Search the records for the word "fcfdfc" and copy every line in which it occurs.

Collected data
◇ ◇ ◇ ◇ ◇ ◇ ◇

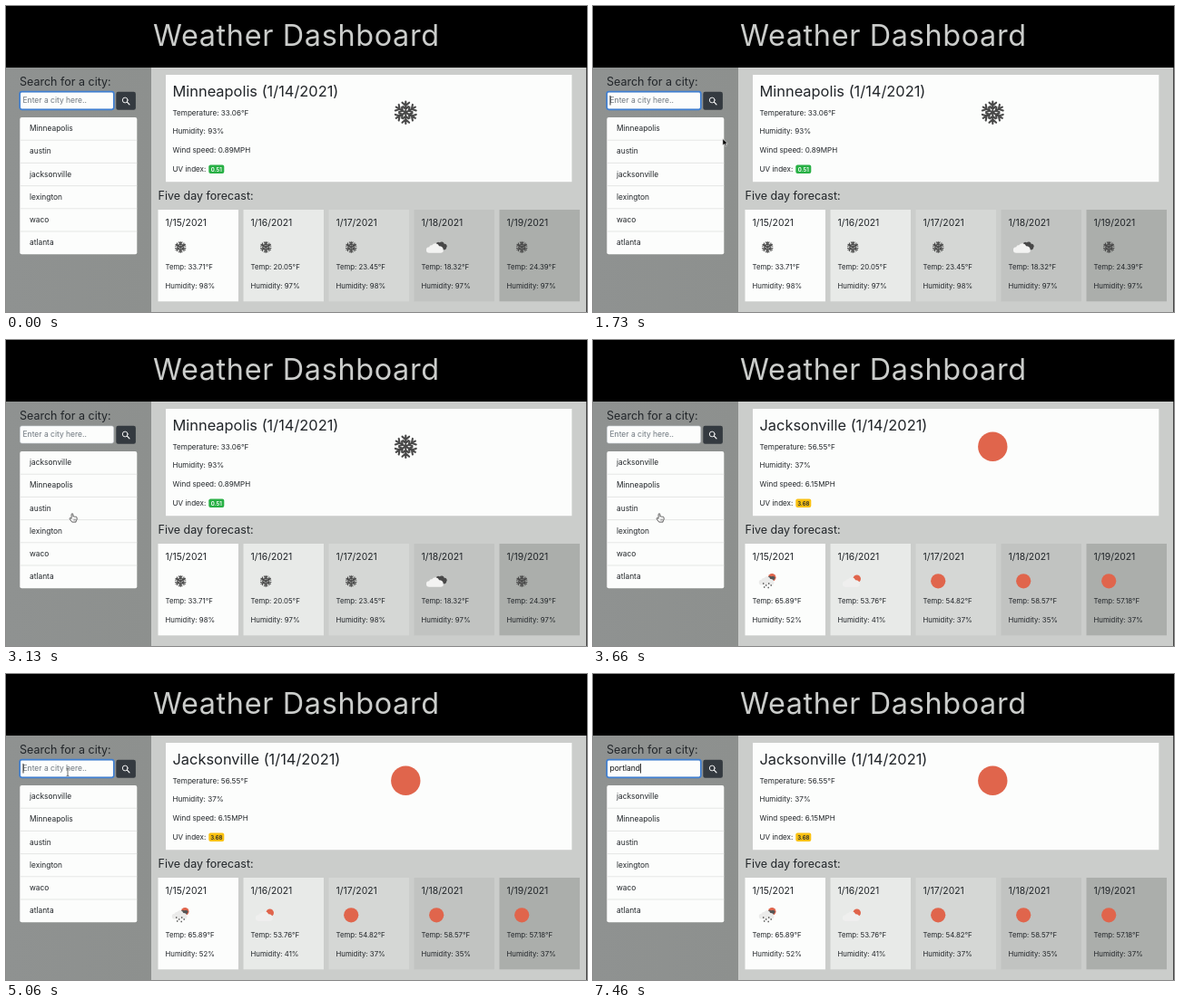
An HTML page for the animation above (8000 ms loop, 640 by 338 pixels).

```html
<!DOCTYPE html>
<html lang="en">
<head>
<meta charset="utf-8">
<title>Weather Dashboard</title>
<style>
html, body { margin: 0; width: 100%; height: 100%; overflow: hidden; background: #cbcdcb; }
svg { display: block; width: 640px; height: 338px; }
text { font-family: Inter, "Open Sans", sans-serif; font-size: 8.1px; fill: #212529; white-space: pre; }
.title { font-size: 32.4px; letter-spacing: .02em; fill: #cbcdcb; }
.city { font-size: 16.4px; }
.head { font-size: 12.5px; }
.date { font-size: 10.4px; }
.item { font-size: 8.4px; }
.day { font-size: 7.8px; }
.badge { font-size: 6.1px; font-weight: 600; text-anchor: middle; }
.hint { fill: #6c757d; font-size: 8.5px; }
.field { fill: #111; font-size: 8.5px; }
</style>
</head>
<body>
<svg viewBox="0 0 640 338">
  <defs>
    <linearGradient id="shade">
      <stop offset="0" stop-color="#8f9291"/><stop offset="1" stop-color="#8d908e"/>
    </linearGradient>
    <g id="snow" fill="none" stroke="#484848" stroke-width="2.1" stroke-linecap="round"></g>
    <circle id="sun" r="16.2" fill="#e0654c"/>
    <path id="cloud" d="M-16 13a6.5 6.5 0 0 1 0-13a5 5 0 0 1 6-4a9 9 0 0 1 16 2a8 8 0 0 1 9 8a6 6 0 0 1-5 7z"/>
    <g id="clouds">
      <path d="M-1-7a5 5 0 0 1 8-3a6 6 0 0 1 10 3a5 5 0 0 1 5 8a5 5 0 0 1-6 5h-9z" fill="#484848"/>
      <use href="#cloud" fill="#f3f3f2"/>
    </g>
    <g id="partly">
      <circle cx="9" cy="-5" r="8.6" fill="#e0654c"/>
      <use href="#cloud" fill="#efefee"/>
    </g>
    <g id="rain">
      <circle cx="10" cy="-8" r="8.6" fill="#e0654c"/>
      <path d="M1-9a6 6 0 0 1 8-1a5 5 0 0 1 8 3l-4 6h-10z" fill="#555"/>
      <use href="#cloud" fill="#ebebea" transform="translate(1 -3) scale(.88)"/>
      <path d="M-9 4v3M-3 8v3M3 4v3M-7 12v3M2 13v3M8 8v3" stroke="#484848" stroke-width="2.6"/>
    </g>
  </defs>

  <rect width="640" height="338" fill="#cbcdcb"/>
  <rect y="68" width="160" height="270" fill="url(#shade)"/>
  <rect width="640" height="68" fill="#000"/>
  <rect x="639" y="68" width="1" height="270" fill="#444"/>
  <text class="title" x="162" y="43.5">Weather Dashboard</text>

  <text class="head" x="15" y="87.5">Search for a city:</text>
  <rect x="15.5" y="95" width="103" height="19" rx="2" fill="#fcfdfc" stroke="#ced4da" stroke-width=".6"/>
  <rect id="ring" x="15.2" y="94.7" width="103.6" height="19.6" rx="2.2" fill="none" stroke="#3f7fd2" stroke-width="1.7"/>
  <text class="hint" id="hint" x="18.5" y="107.2">Enter a city here..</text>
  <text class="field" id="field" x="18.5" y="107.2"></text>
  <rect id="caret" y="99" width=".8" height="10.5" fill="#000"/>
  <rect x="121.3" y="94.7" width="21.6" height="20" rx="2.2" fill="#343a40"/>
  <g fill="none" stroke="#fff" stroke-width=".9" stroke-linecap="round">
    <circle cx="131.2" cy="104" r="2.9"/><path d="M133.4 106.2l2.6 2.6" stroke-width="1.2"/>
  </g>

  <rect x="15.3" y="123" width="129" height="151.3" rx="2" fill="#fcfdfc"/>
  <g id="list"></g>

  <rect x="176" y="76" width="447.3" height="118.2" fill="#fcfdfc"/>
  <g id="now"></g>
  <text class="head" x="167.5" y="213.8">Five day forecast:</text>
  <g id="days"></g>

  <g id="arrow"><path d="M0 0v7.4l1.8-1.6l1.2 2.6l1.3-.6l-1.2-2.5h2.4z" fill="#000" stroke="#fff" stroke-width=".6"/></g>
  <g id="hand">
    <path d="M-.9.8q.9-1.3 1.8 0v2.8q.8-.6 1.5.1q.8-.5 1.4.2q1-.3 1.3.7v2q-.3 1.3-1 2v1h-4.4l-2.5-3.4q-.4-1.2.6-1.2l1.3.9z" fill="#fff" stroke="#222" stroke-width=".7"/>
    <path d="M1.2 6v2M2.5 6v2M3.7 6v2" stroke="#222" stroke-width=".4"/>
  </g>
  <path id="beam" d="M-1.4-4.2q1.4 0 1.4 1v6.4q0 1-1.4 1M1.4-4.2q-1.4 0-1.4 1M0 3.2q0 1 1.4 1" fill="none" stroke="#333" stroke-width=".7"/>
</svg>
<script>
const $ = id => document.getElementById(id);
const LOOP = 8000;

const cities = [
  ['Minneapolis', 'austin', 'jacksonville', 'lexington', 'waco', 'atlanta'],
  ['jacksonville', 'Minneapolis', 'austin', 'lexington', 'waco', 'atlanta']
];
const reports = [
  { city: 'Minneapolis', temp: '33.06', hum: 93, wind: '0.89', uv: '0.51', tag: '#28b045', ink: '#fff', icon: 'snow',
    days: [['snow', '33.71', 98], ['snow', '20.05', 97], ['snow', '23.45', 98], ['clouds', '18.32', 97], ['snow', '24.39', 97]] },
  { city: 'Jacksonville', temp: '56.55', hum: 37, wind: '6.15', uv: '3.68', tag: '#fac111', ink: '#212529', icon: 'sun',
    days: [['rain', '65.89', 52], ['partly', '53.76', 41], ['sun', '54.82', 37], ['sun', '58.57', 35], ['sun', '57.18', 37]] }
];
const shades = ['#fcfdfc', '#e8eae8', '#d5d7d5', '#c1c3c1', '#abaeab'];

const text = (x, y, s, cls = '', extra = '') => `<text class="${cls}" x="${x}" y="${y}" ${extra}>${s}</text>`;
const icon = (id, x, y, k = 1) => `<use href="#${id}" transform="translate(${x} ${y}) scale(${k})"/>`;

// Six-armed snowflake
$('snow').innerHTML = [0, 60, 120, 180, 240, 300].map(a =>
  `<path d="M0 0V-12.2M-3.8-11l3.8 3.4l3.8-3.4M-3-6.6l3 2.7l3-2.7" transform="rotate(${a})"/>`).join('');

const listView = names => names.map((n, i) =>
  text(26, 138.2 + i * 25.2, n, 'item') +
  (i ? `<path d="M15.3 ${123 + i * 25.2}h129" stroke="#dcdddc" stroke-width=".7"/>` : '')).join('');

const nowView = (r, pic) =>
  text(183.5, 100, `${r.city} (1/14/2021)`, 'city') +
  text(183.5, 120.8, `Temperature: ${r.temp}°F`) +
  text(183.5, 141.4, `Humidity: ${r.hum}%`) +
  text(183.5, 162, `Wind speed: ${r.wind}MPH`) +
  text(183.5, 182.6, 'UV index:') +
  `<rect x="223.3" y="175.6" width="17" height="9.4" rx="2" fill="${r.tag}"/>` +
  text(231.8, 182.5, r.uv, 'badge', `style="fill:${r.ink}"`) +
  icon(pic, 440.3, 117.7);

const daysView = (r, pics) => shades.map((fill, i) => {
  const x = 167.5 + i * 94, [, temp, hum] = r.days[i];
  return `<rect x="${x}" y="225" width="88.5" height="101.3" fill="${fill}"/>` +
    text(x + 8, 243, `1/${15 + i}/2021`, 'date') +
    icon(pics.days[i][0], x + 24.7, 266.3, .5) +
    text(x + 8, 291.2, `Temp: ${temp}°F`, 'day') +
    text(x + 8, 312, `Humidity: ${hum}%`, 'day');
}).join('');

const drawn = {};
function put(id, key, view) {
  if (drawn[id] !== key) { drawn[id] = key; $(id).innerHTML = view(); }
}
const show = (id, on) => $(id).setAttribute('visibility', on ? 'visible' : 'hidden');

// Pointer path: time, x, y
const path = [
  [930, 100, 110], [1260, 150, 146], [1460, 150, 146], [1730, 143, 146.5], [2260, 74, 203.5],
  [2560, 74, 203.5], [2900, 73, 191.5], [4330, 73, 191.5], [4600, 71.5, 125.2], [4900, 68, 108.5], [LOOP, 68, 108.5]
];
function pointer(t) {
  const i = Math.max(1, path.findIndex(p => p[0] > t));
  const [a, b] = [path[i - 1], path[i]];
  const k = Math.max(0, (t - a[0]) / (b[0] - a[0]));
  return [a[1] + (b[1] - a[1]) * k, a[2] + (b[2] - a[2]) * k];
}

const word = 'portland';
const keys = [6260, 6460, 6600, 6860, 7060, 7190, 7330, 7460];
const blinks = [[460, 930], [1460, 1930], [2460, 2930], [5060, 5600], [6060, LOOP]];

function draw(t) {
  const at = ms => t >= ms ? 1 : 0;
  put('list', at(3125), () => listView(cities[at(3125)]));
  put('now', at(3400) + at(3460), () => nowView(reports[at(3400)], reports[at(3460)].icon));
  put('days', at(3530) + at(3660), () => daysView(reports[at(3530)], reports[at(3660)]));

  const typed = word.slice(0, keys.filter(k => t >= k).length);
  $('field').textContent = typed;
  show('hint', !typed);
  show('ring', t < 2990 || t >= 5000);
  show('caret', blinks.some(([a, b]) => t >= a && t < b));
  $('caret').setAttribute('x', 18.6 + (typed ? $('field').getComputedTextLength() : 0));

  const [x, y] = pointer(t);
  const live = t >= 930 && t < 6460;
  const kind = x < 119 && y > 94 && y < 115 ? 'beam' : x < 142 && y > 123 ? 'hand' : 'arrow';
  for (const id of ['arrow', 'hand', 'beam']) {
    show(id, live && id === kind);
    $(id).setAttribute('transform', `translate(${x} ${y})`);
  }
}

const start = performance.now();
function tick() {
  draw((performance.now() - start) % LOOP);
  requestAnimationFrame(tick);
}
draw(0);
requestAnimationFrame(tick);
</script>
</body>
</html>
```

◇ ◇ ◇ ◇ ◇ ◇ ◇

--- EXERCISE SOLUTION ---
  <rect x="15.5" y="95" width="103" height="19" rx="2" fill="#fcfdfc" stroke="#ced4da" stroke-width=".6"/>
  <rect x="15.3" y="123" width="129" height="151.3" rx="2" fill="#fcfdfc"/>
  <rect x="176" y="76" width="447.3" height="118.2" fill="#fcfdfc"/>
const shades = ['#fcfdfc', '#e8eae8', '#d5d7d5', '#c1c3c1', '#abaeab'];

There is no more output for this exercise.